The current focus of our studies is to understand the molecular mechanisms and biological role of LSH (Lymphoid Specific Helicase) that my group has discovered. LSH mutation in humans cause the ICF4 syndrome, a complex disease with immunodeficiency, centromeric instability and several organ deficiencies.
Our recent work indicates that immunodeficiency upon LSH mutation is caused by a defect in immunoglobulin class switch recombination (He et al., PNAS 2020). LSH induces deposition of macroH2A in the genome (Ni et al., Nat Commun. 2020) and acts as a histone variant exchange factor (Ni and Muegge. Nucleic Acids Res. 2021). We also found that LSH-mediated replication stress and genomic instability is in part mediated via macroH2A (Xu et al., Nat.Commun. 2021). We are currently addressing the question of how LSH molecular function alters chromatin structure and maintains genomic stability and cellular differentiation. These studies should provide insights into a number of basic biologic processes that involve epigenetic modifications such as transcription, DNA repair, replication and recombination.
Qualifications and Job Details
Required and Preferred Skills

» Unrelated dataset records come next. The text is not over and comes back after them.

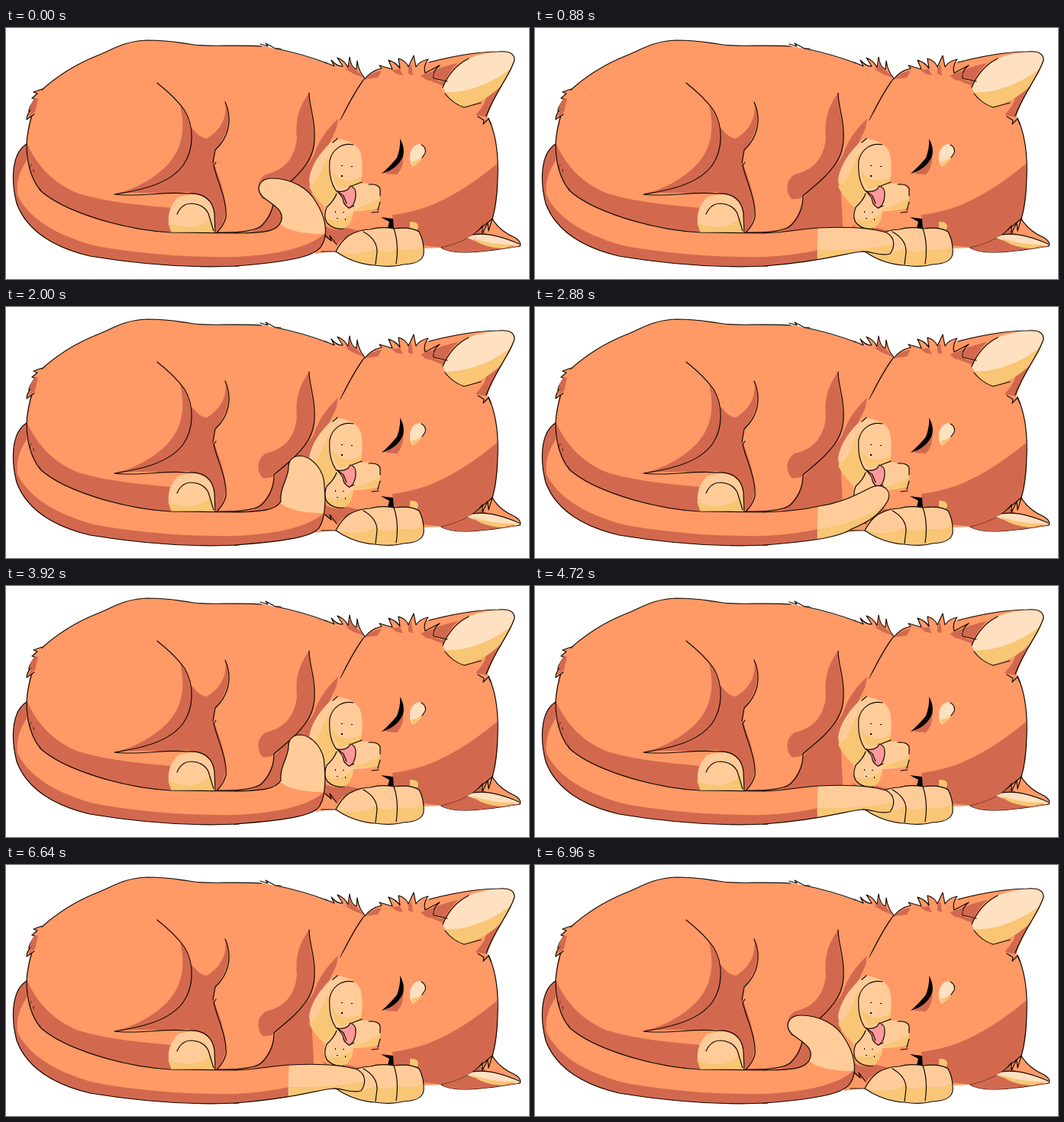
Recreate the animation shown at these times as an HTML page. Size 685x329 px, loop 8 s.

```html
<!DOCTYPE html>
<html lang="en">
<head>
<meta charset="utf-8">
<title>Sleeping cat</title>
<style>
  html, body { margin: 0; height: 100%; overflow: hidden; background: #fff; }
  svg { display: block; width: 100vw; height: 100vh; }
  path { stroke-linejoin: round; stroke-linecap: round; }
  .fur { fill: #ff9966; }
  .shade { fill: #d2694f; }
  .cream { fill: #ffcc99; }
  .gold { fill: #f8c674; }
  .ear { fill: #ffe0c0; }
  .pink { fill: #ff9999; }
  .ink { fill: #000; }
  .line { fill: none; }
  .line, .edge { stroke: #150800; stroke-width: 1.2; }
</style>
</head>
<body>
<svg viewBox="0 0 685 329">
  <defs>
    <path id="tail"/>
    <clipPath id="tailClip"><use href="#tail"/></clipPath>
  </defs>

  <g id="body">
    <path class="fur" d="M27 152C28 125 35 100 47 81C70 60 95 46 120 36C140 28 155 17 185 16C215 16 225 19 240 21C262 26 300 21 338 24C375 31 420 44 470 66L440 270L410 290L300 269H215C150 264 75 240 45 213C31 195 27 175 27 152Z"/>
    <path class="shade" d="M27 150C40 180 62 204 95 217C140 230 180 232 217 236L218 268C150 264 80 242 45 213C30 195 27 175 27 150Z"/>
    <path class="shade" d="M228 101C240 115 246 140 241 162C234 186 212 202 185 209L142 218C170 211 194 197 211 180C232 158 235 130 228 101Z"/>
    <path class="shade" d="M243 130Q254 145 263 145C282 134 290 116 287 98C296 120 290 140 274 160L272 176L282 205C290 236 290 250 276 269L272 250C270 228 258 219 238 215C205 218 170 214 142 218L190 208C226 197 244 172 243 130Z"/>
    <path class="shade" d="M397 85C383 105 379 120 381 145C378 170 366 186 340 192C328 200 328 215 336 224Q344 225 350 222L372 203C398 182 406 164 404 140C402 115 396 103 397 85Z"/>
    <path class="shade" d="M435 119Q412 140 403 167C395 184 368 204 352 222C348 242 338 260 318 269H415L430 240L408 180Q420 160 430 148Z"/>
    <path class="line" d="M27 152C28 133 32 120 36 108M46 82C70 60 95 46 120 36C140 28 155 17 185 16C215 16 225 19 240 21C262 26 300 21 335 24M354 27Q388 34 420 46M470 66Q457 82 438 121"/>
    <path class="fur edge" d="M47 80L36 84L41 86L34 92L38 93Q29 105 30 110L34 106Q27 113 27 120L37 113"/>
    <path class="shade" d="M42 92L36 94Q30 104 31 109L35 106L29 117L38 110Z"/>
    <path class="line" d="M333 21L343 24L340 20L353 27L360 27M33 179L30 190L36 186L35 198L45 212"/>
    <path class="shade" d="M33 178L29 194L45 213L38 195Z"/>
    <path class="line" d="M198 72Q222 91 234 108C247 130 246 160 232 180C214 204 180 212 142 218C175 222 205 214 238 217"/>
    <path class="line" d="M287 97C298 122 290 145 274 160L271 177M275 176L272 180C277 202 290 226 288 248Q285 260 275 269M397 85C397 103 405 120 404 142C405 166 392 184 372 202L351 220Q351 243 335 259Q323 269 276 268"/>
    <path class="cream" d="M225 222C250 213 270 221 273 242L273 268H217C209 250 213 235 225 222Z"/>
    <path class="gold" d="M212 255C232 264 255 263 269 248L273 268H217Z"/>
    <path class="line" d="M238 217C260 215 271 227 273 243L274 268M224 244Q230 230 243 230M243 230Q259 231 265 243L272 266"/>
  </g>

  <g id="tailBase">
    <path class="fur" d="M27 152C6 165 7 203 14 230C27 265 60 287 110 299C170 309 240 315 305 312V269H215C150 264 75 240 45 213C31 195 27 175 27 152Z"/>
    <path class="shade" d="M27 152C6 165 7 203 14 230C27 265 60 287 110 299C170 309 240 315 305 312V300C240 301 170 296 115 285C65 271 30 250 15 219C13 203 18 187 27 174Z"/>
    <path class="line" d="M27 152C6 165 7 203 14 230C27 265 60 287 110 299C170 309 240 315 305 312M27 152C27 175 31 195 45 213C75 240 150 264 215 268L305 269"/>
  </g>

  <g id="head">
    <path class="fur" d="M470 66Q490 54 510 53L555 62L578 68L632 118C642 140 645 170 644 195Q643 230 637 250L610 276L575 288L433 292L405 296L400 200L438 121Z"/>
    <path class="shade" d="M643 178C615 201 585 222 550 235Q525 243 506 245L508 264L545 285L575 288L612 274L637 250C644 230 645 204 643 178ZM416 258Q430 268 447 262L464 266Q440 275 434 284L418 274Z"/>
    <path class="line" d="M632 118C642 140 645 170 644 195Q643 230 637 250M413 293L433 293M418 272L426 279L424 272L433 284"/>

    <path class="fur" d="M548 46C580 37 615 31 645 31Q666 29 666 42C660 62 642 82 630 117L617 117L598 103L572 78L548 66Z"/>
    <path class="shade" d="M650 76C640 88 634 104 630 117L615 114Q628 100 629 91ZM553 60Q570 50 592 46Q577 60 573 76L550 67Z"/>
    <path class="ear" d="M572 78C586 52 600 39 622 35C642 30 666 28 666 42C661 65 640 90 600 104Q580 96 572 78Z"/>
    <path class="gold" d="M575 84C606 86 640 70 663 52C653 76 632 95 600 104Q584 99 575 84Z"/>
    <path class="line" d="M554 45C585 37 615 31 645 31Q666 29 666 42C660 62 642 82 629 115M572 78C580 58 592 47 606 40M575 86Q585 99 600 104L622 98M618 116L626 121L625 126L632 119L635 126"/>

    <path class="fur edge" d="M418 45L430 50L426 42Q434 51 441 50L434 39Q444 43 448 52L450 38Q452 52 459 54L460 43Q462 57 470 66"/>
    <path class="shade" d="M443 53L448 54L450 42Q452 54 459 55L470 66L455 60Z"/>
    <path class="fur edge" d="M470 67Q478 56 492 53L489 49L506 54L501 42Q512 46 516 53L514 40Q524 43 527 51L534 36L537 51Q542 43 553 41Q546 50 549 59L568 49Q558 57 560 66L578 70"/>
    <path class="shade" d="M470 67Q480 57 492 56L487 65ZM505 55L516 54L520 62L511 60ZM527 52L531 48L533 62L527 60ZM549 60L560 56L559 66L572 72L550 68L543 62Z"/>

    <path class="fur edge" d="M637 250Q646 266 667 275Q676 281 673 286C650 289 625 294 600 294Q580 294 570 288Q602 282 620 264Z"/>
    <path class="shade" d="M570 288Q602 281 621 264L636 274L670 287C648 289 625 294 600 294Q580 294 570 288Z"/>
    <path class="ear" d="M612 271Q640 267 672 282L671 286Q630 286 604 275Z"/>
    <path class="gold" d="M610 275Q638 285 671 284L650 289Q622 287 610 275Z"/>
    <path class="line" d="M612 271Q635 267 672 283M620 264L624 259L624 269L631 255L632 266L637 250"/>

    <path class="cream" d="M431 145C444 146 462 151 465 166Q469 185 464 204Q485 202 490 210L490 235Q474 240 455 240Q453 261 438 264Q421 263 416 245L418 235Q398 216 397 198Q401 171 431 145Z"/>
    <path class="gold" d="M431 153C418 168 420 194 431 211L436 218L418 235Q400 217 397 207C413 202 417 170 431 153ZM418 249Q440 258 455 240Q452 262 438 264Q423 262 418 249ZM427 187C436 202 453 204 466 194L464 204L438 211Q428 203 427 187ZM454 237Q474 232 490 223L490 235Q474 241 454 237Z"/>
    <path class="line" d="M428 150L434 145M455 153C439 150 427 160 424 174Q422 198 432 213L437 216M453 207L466 202M475 205Q488 204 490 211L490 220M490 228L487 239M479 242L488 241M433 217Q430 226 420 235Q415 248 421 256Q430 265 443 263M443 230L449 236L456 233"/>
    <path class="pink edge" d="M434 214Q447 216 451 207Q459 209 458 220Q457 232 450 236Q442 233 441 223Z"/>
    <path class="line" d="M434 214L442 220L446 230"/>
    <path class="ink" d="M439 180h2v1h-2zM439 193h2v2h-2zM452 181h2v1h-2zM431 240h1v2h-1zM441 241h2v1h-2zM433 249h2v1h-2zM444 250h1v2h-1z"/>

    <path class="shade" d="M520 164Q522 182 512 192L497 191Z"/>
    <path class="ink" d="M516 145Q523 157 520 168Q513 185 492 191Q505 179 512 170Q517 157 516 145ZM491 248L507 250L508 263L500 262L502 254Z"/>
    <path class="ear" d="M529 165Q533 152 543 152Q551 156 550 163Q543 175 533 182Q528 177 529 165Z"/>
    <path class="gold" d="M531 175Q540 175 549 165Q543 176 533 182Z"/>
    <path class="line" d="M544 153Q551 157 549 164L545 170"/>
    <path class="gold" d="M529 254Q540 253 540 261L537 267L529 264Z"/>
  </g>

  <g id="paw">
    <path class="cream edge" d="M432 293Q439 279 449 272Q463 264 477 264Q492 260 508 263Q530 260 541 267Q548 280 547 296Q545 309 520 310Q505 314 483 311Q455 309 432 293Z"/>
    <path class="gold" d="M435 293Q460 301 484 289Q496 297 511 290Q533 294 546 286Q549 309 520 309Q505 313 483 310Q455 308 435 293Z"/>
    <path class="line" d="M468 267Q486 277 486 293L484 310M508 263Q515 283 511 309"/>
  </g>

  <g clip-path="url(#tailClip)">
    <use href="#tail" class="fur"/>
    <path id="tailShade" class="shade"/>
    <path id="tailTip" class="cream"/>
    <path id="tipShade" class="gold"/>
  </g>
  <use href="#tail" class="line"/>
</svg>
<script>
const part = id => document.getElementById(id);
const root = "M300 269C330 268 ", end = " 380 306 300 312";
const upShade = "M300 300C360 297 400 287 420 267V325H300Z";
const flatShade = "M300 300Q340 298 371 291V325H300Z";
const upTip = "M361 258Q376 271 425 270H500V180H325V240Z";
const flatTip = "M372 255Q368 275 371 330H500V180Z";

// Poses from curled up to hanging down: outline, body shade, tip, tip shade.
const poses = [
  ["357 270 361 251C363 238 350 232 337 222C325 210 333 197 348 197C374 197 396 210 406 228C420 250 422 272 413 286C405 298", upShade, upTip, ""],
  ["352 268 360 255C358 237 370 225 370 210C370 199 378 195 386 195C403 197 417 215 417 235C419 257 418 276 411 288C405 299", upShade, upTip, ""],
  ["354 267 367 255C380 240 392 230 405 215C416 203 434 205 438 219C440 240 429 265 418 281C408 298", upShade, upTip, ""],
  ["350 266 372 261C400 257 420 247 439 237C455 229 468 240 462 254C450 276 430 284 415 291C402 299", flatShade, flatTip, "M371 291Q425 284 464 254V310H371Z"],
  ["350 263 372 262C410 260 440 262 460 268C473 275 471 288 465 296C452 300 440 292 428 293C410 294", flatShade, flatTip, "M371 291Q430 292 471 283V310H371Z"],
  ["350 263 372 262C405 260 440 272 459 295C471 312 460 325 446 325C429 322 420 306 406 302C398 301", flatShade, flatTip, "M371 291Q420 291 465 318V328H371Z"]
];

const STEP = 80, CYCLE = 1920, RISE = 800, REST = 6960, LOOP = 8000;

function poseAt(t) {
  if (t < STEP || t >= REST) return 0;
  const u = (t - STEP) % CYCLE;
  return u < RISE
    ? Math.min(5, 1 + Math.floor(u / STEP))
    : Math.max(0, 4 - Math.floor((u - RISE) / STEP));
}

function draw() {
  const [outline, shade, tip, tipShade] = poses[poseAt(performance.now() % LOOP)];
  part("tail").setAttribute("d", root + outline + end);
  part("tailShade").setAttribute("d", shade);
  part("tailTip").setAttribute("d", tip);
  part("tipShade").setAttribute("d", tipShade);
  requestAnimationFrame(draw);
}
draw();
</script>
</body>
</html>
```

Our group is looking for a postdoctoral candidate who has an interest in the relationship between chromatin and its role in human disease. Training in biochemistry, or molecular and cellular biology is advantageous.
Interested candidates must have a Ph.D. with less than five years of relevant postdoctoral experience.
About the NCI Center for Cancer Research
The Center for Cancer Research (CCR) is home to nearly 250 basic and clinical research groups located on two campuses just outside of Washington, D.C. CCR is part of the National Cancer Institute (NCI) and makes up the largest component of the research effort at the National Institutes of Health (NIH). Centrally supported by long-term funding and a culture of complete intellectual freedom, CCR scientists are able to pursue the most important and challenging problems in cancer research. We collaborate with academic and commercial partners and advocacy groups across the world in efforts to prevent, diagnose and treat cancer and HIV/AIDS. The CCR research portfolio covers the full spectrum of biological and biomedical research. Our work ranges from basic to translational and clinical, and our clinical trials are conducted in the NIH Clinical Center, the world’s largest hospital dedicated to clinical research that offers a robust infrastructure to support CCR’s patients on an estimated 250 open studies. The success of CCR is grounded in an exceptionally strong discovery research program that provides the foundation for the seamless translation of insights from bench to bedside. Read more about CCR, the benefits of working at CCR and hear from our staff on their CCR experiences.
Frederick is the second largest city in Maryland but retains a “small town” feel, surrounded by mountain views with a vibrant Main Street community. The city offers outstanding schools, a balanced and thriving economy and a highly educated workforce.